Here’s the last piece of my professional development trifecta. In addition to cohorts and networks, I’m also into coaches these days. In my limited work with new worshiping communities I noticed that many of those leaders employ coaches to great effect, but I’ve also known heads of large church staffs to have them too. I don’t have a coach presently, but I’d gladly take one; the cohort I did involved coaching, and I found my coach so valuable that I routinely call him up for advice even today, four years on.

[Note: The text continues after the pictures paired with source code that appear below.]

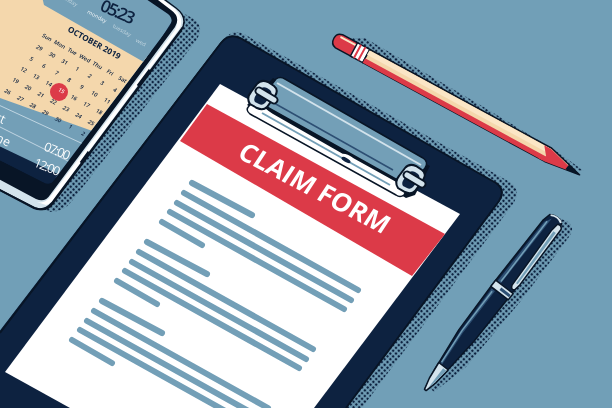
<!DOCTYPE html>
<html lang="en">
<head>
<meta charset="utf-8">
<title>Claim form</title>
<style>
:root{--desk:#719fb7;--navy:#0d2240;--ink:#081526;--red:#dc3a48;--white:#fff;--steel:#739fb7;--pale:#d3e3ec;--sand:#f4d7ac;--cream:#fbe6c6;--blue:#2d4f73}
html,body{margin:0;width:612px;height:408px;overflow:hidden;background:var(--desk)}
svg{display:block}
.desk{fill:var(--desk)}
.navy{fill:var(--navy)}
.ink{fill:var(--ink)}
.red{fill:var(--red)}
.white{fill:var(--white)}
.steel{fill:var(--steel)}
.pale{fill:var(--pale)}
.sand{fill:var(--sand)}
.cream{fill:var(--cream)}
.blue{fill:var(--blue)}
.outline{stroke:var(--ink);stroke-width:1.5;stroke-linejoin:round}
.halftone{fill:url(#dots)}
.rules{stroke:var(--steel);stroke-width:6;stroke-linecap:round;fill:none}
.rules .heading{stroke:var(--red);stroke-width:6.5}
text{font-family:"Open Sans","Noto Sans",sans-serif}
.title{font-weight:700;font-size:26px;fill:var(--white)}
.clock{font-size:17px;font-weight:600;fill:var(--navy)}
.month{font-size:8.2px;font-weight:700;fill:var(--navy)}
.days{font-size:5.6px;font-weight:600;fill:var(--navy);text-anchor:middle}
.tabs{font-size:5.5px;fill:var(--white);text-anchor:middle}
.today{fill:var(--white)}
.hours{font-size:12.5px;fill:var(--white)}
.end{text-anchor:end}
</style>
</head>
<body>
<svg width="612" height="408" viewBox="0 0 612 408" role="img" aria-label="Claim form on a clipboard with a phone, a pencil and a pen">
<defs>
<pattern id="dots" width="4" height="4" patternUnits="userSpaceOnUse" patternTransform="rotate(45)">
<circle cx="2" cy="2" r="1.3" fill="#0d2240"/>
</pattern>
<g id="paragraph">
<path class="heading" d="M192 183L252 215"/>
<path d="M184 193L358 290M177 203L351 300M170 212L344 309M162 222L202 245"/>
</g>
<g id="clip-loop">
<path d="M-12 10Q-16 4 -11 -2L-5 -10Q-1 -15 6 -12L12 -8Q17 -4 13 2L5 13Q1 17 -5 14Z" fill="#d3e3ec" stroke="#081526" stroke-width="2"/>
<path d="M-7 8Q-9 5 -6 1L-2 -5Q1 -8 5 -6L8 -4Q11 -1 8 3L3 9Q0 12 -3 10Z" fill="#0d2240"/>
<path d="M-3 -3L12 6" stroke="#081526" stroke-width="9" stroke-linecap="round"/>
<path d="M-3 -3L12 6" stroke="#d3e3ec" stroke-width="5" stroke-linecap="round"/>
</g>
<clipPath id="screen-area"><path d="M-20 -20H118L168 14Q174 19 170 26L54 180Q50 186 43 182L-20 150Z"/></clipPath>
</defs>

<rect class="desk" width="612" height="408"/>

<g id="shadows" class="halftone">
<path d="M224 40Q232 28 244 34L510 182Q522 190 513 204L362 408H330L490 190Z"/>
<path d="M170 6L194 19Q205 27 196 41L72 201Q64 212 50 212L36 206L178 26Z"/>
<path d="M345 38L365 38L482 106L556 151L584 171L560 168L400 78Z"/>
<path d="M553 216L567 221Q576 227 569 237L520 302L466 367L434 392L430 388Z"/>
</g>

<g id="phone">
<path class="pale outline" d="M-20 -20H138L176 8Q189 18 181 31L54 202Q47 213 35 208L-20 180Z"/>
<path class="white" d="M134 -6L172 14Q180 21 175 30L50 197Q45 204 37 202L46 205Q52 204 56 196L180 28Q184 18 175 9L150 -10Z"/>
<path class="ink" d="M-20 -20H132L171 10Q181 17 175 27L50 195Q45 203 36 199L-20 169Z"/>
<path d="M183 27L52 203Q44 212 34 208L-2 189" fill="none" stroke="#081526" stroke-width="2"/>
<path d="M150 70L138 86M89 152L81 163" stroke="#081526" stroke-width="3"/>
<g clip-path="url(#screen-area)">
<path class="navy" d="M-20 -20H180V210H-20Z"/>
<path class="steel" d="M-20 -20H132L174 18L145 64L96 132L67 184L-20 136Z"/>
<path class="sand" d="M46 -2L151 59Q157 63 153 69L108 131Q104 136 98 133L-20 91V-2Z"/>
<path class="steel" d="M40 -12L152 52L149 65L44 5Z"/>
<path class="navy" d="M-20 137L64 177L52 196L-20 160Z"/>
<path d="M-10 101L94 149M-10 122L76 165" stroke="#d3e3ec" stroke-width=".8"/>
</g>
<text class="clock" transform="translate(99 10) rotate(24)" textLength="36">05:23</text>
<g class="tabs">
<text transform="translate(96 18) rotate(29)">monday</text>
<text transform="translate(121 32) rotate(29)" opacity=".6">tuesday</text>
<text transform="translate(68 2) rotate(29)" opacity=".6">sunday</text>
<text transform="translate(140 44) rotate(29)" opacity=".6">wed</text>
</g>
<text class="month" transform="translate(67 31) rotate(29)" textLength="59">OCTOBER 2019</text>
<circle class="red" cx="59" cy="92" r="9"/>
<g class="days" transform="matrix(.874 .486 -.588 .809 46 39)">
<text x="0">Sun</text><text x="14.4">Mon</text><text x="28.8">Tue</text><text x="43.2">Wed</text><text x="57.6">Thu</text><text x="72">Fri</text><text x="86.4">Sat</text>
<g transform="translate(0 13)"><text x="0">29</text><text x="14.4">30</text><text x="28.8">31</text><text x="43.2">1</text><text x="57.6">2</text><text x="72">3</text><text x="86.4">4</text></g>
<g transform="translate(0 26.5)"><text x="0">5</text><text x="14.4">6</text><text x="28.8">7</text><text x="43.2">8</text><text x="57.6">9</text><text x="72">10</text><text x="86.4">11</text></g>
<g transform="translate(0 40)"><text x="0">12</text><text x="14.4">13</text><text x="28.8">14</text><text class="today" x="43.2">15</text><text x="57.6">16</text><text x="72">17</text><text x="86.4">18</text></g>
<g transform="translate(0 53.5)"><text x="0">19</text><text x="14.4">20</text><text x="28.8">21</text><text x="43.2">22</text><text x="57.6">23</text><text x="72">24</text><text x="86.4">25</text></g>
<g transform="translate(0 67)"><text x="0">26</text><text x="14.4">27</text><text x="28.8">28</text><text x="43.2">29</text><text x="57.6">30</text><text x="72">1</text><text x="86.4">2</text></g>
</g>
<g class="hours">
<text class="end" transform="translate(3 124) rotate(25)">Start</text>
<text transform="translate(43 150) rotate(22)" textLength="27">07:00</text>
<text class="end" transform="translate(8 147) rotate(25)">Deadline</text>
<text transform="translate(33 166) rotate(22)" textLength="27">12:00</text>
</g>
</g>

<g id="clipboard">
<path class="navy" d="M220 43Q228 32 240 38L496 183Q507 190 499 202L346 408H-5V337Z"/>
<path d="M0 333L221 43Q229 33 240 38L496 183Q506 190 499 201L346 408" fill="none" stroke="#081526" stroke-width="2"/>
<path class="white" d="M220 84L460 214L314 408H70L5 372Z"/>
<path class="red" d="M207 104L445 234L412 276L180 141Z"/>
<text class="title" transform="matrix(.885 .466 -.55 .835 236 157)" textLength="166" lengthAdjust="spacingAndGlyphs">CLAIM FORM</text>
<g class="rules">
<use href="#paragraph"/>
<use href="#paragraph" x="-45" y="59"/>
<use href="#paragraph" x="-90" y="118"/>
</g>
</g>

<g id="metal-clip">
<path class="ink" d="M247 105L273 78L430 166L415 195L406 198Z"/>
<path class="steel outline" d="M276 79Q280 76 285 79L423 158Q429 162 425 168L410 187L258 102Z"/>
<path d="M277 83L421 165" stroke="#d3e3ec" stroke-width="2"/>
<path d="M274 103L393 170" stroke="#2d4f73" stroke-width="1.5"/>
<path class="white outline" d="M256 99L261 102Q266 109 273 113L343 153Q348 153 353 157L398 182L409 187L404 195Q400 198 396 195L250 114Q245 110 249 106Z"/>
<path d="M262 113L390 185" stroke="#739fb7" stroke-width="2"/>
<ellipse class="navy" cx="346" cy="160" rx="5" ry="2" transform="rotate(29 346 160)"/>
<use href="#clip-loop" x="262" y="94"/>
<use href="#clip-loop" x="410" y="178"/>
</g>

<g id="pencil" transform="translate(334 38) rotate(28.5)">
<path class="red outline" d="M6 -7H25V8H6Q0 7 0 0Q0 -6 6 -7Z"/>
<path d="M6 -4H22" stroke="#fbe6c6" stroke-width="2" stroke-linecap="round"/>
<path class="white outline" d="M23 -7H37V8H23Z"/>
<path d="M27 -7V8M32 -7V8" stroke="#dc3a48" stroke-width="2"/>
<path class="sand outline" d="M37 -7H244L281 3L244 8H37Z"/>
<path class="cream" d="M37 -6H243L247 -1H37Z"/>
<path class="red" d="M37 3H246L241 8H37Z"/>
<path class="red" d="M236 -6L244 -6L269 1L267 5L244 8H236L243 3Z"/>
<path class="ink" d="M267 -1L282 3L266 5Z"/>
</g>

<g id="pen" transform="translate(558 217) rotate(127.5)">
<path class="navy outline" d="M3 -7Q-2 0 3 8L12 10L92 11L150 10L196 5L217 1L217 -1L196 -5L150 -9L92 -10L12 -9Z"/>
<path class="blue" d="M5 4L88 5V9L12 8ZM97 5L150 5L190 2L192 4L150 8L97 9Z"/>
<path d="M10 6H86M99 7H148L186 4" fill="none" stroke="#739fb7" stroke-width="1.5"/>
<path class="pale outline" d="M88 -11H96V11H88Z"/>
<path d="M92 -10V2" stroke="#2d4f73" stroke-width="3"/>
<path class="pale outline" d="M8 -10Q4 -8 6 -4L14 -3L82 -5Q87 -7 84 -10L78 -11Z"/>
<path class="steel" d="M14 -8L78 -9V-7L14 -5Z"/>
<path class="pale outline" d="M188 -6L206 -4L218 -1V1L206 4L188 6Z"/>
<path class="steel" d="M190 -5L206 -3L215 -1H190Z"/>
<path d="M3 -6Q-1 0 3 7" fill="none" stroke="#d3e3ec" stroke-width="2"/>
</g>
</svg>
</body>
</html>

We all have more to learn. A good coach aids learning not only by sharing their expertise, but also by paying attention to your tendencies and your instincts, asking probing questions about where those come from, and encouraging incremental changes. I’ve seen this reap measurable short term rewards with colleagues, and I don’t doubt that the long term payoff will be exponential.
Don’t mistake a coach for a mentor. The mentor relationship is valuable in its own way, as a path to wisdom and insight accompanied by a seasoned pro. The coaching relationship implies more programmed work around explicit goals. Both are important.
Do you have a coach?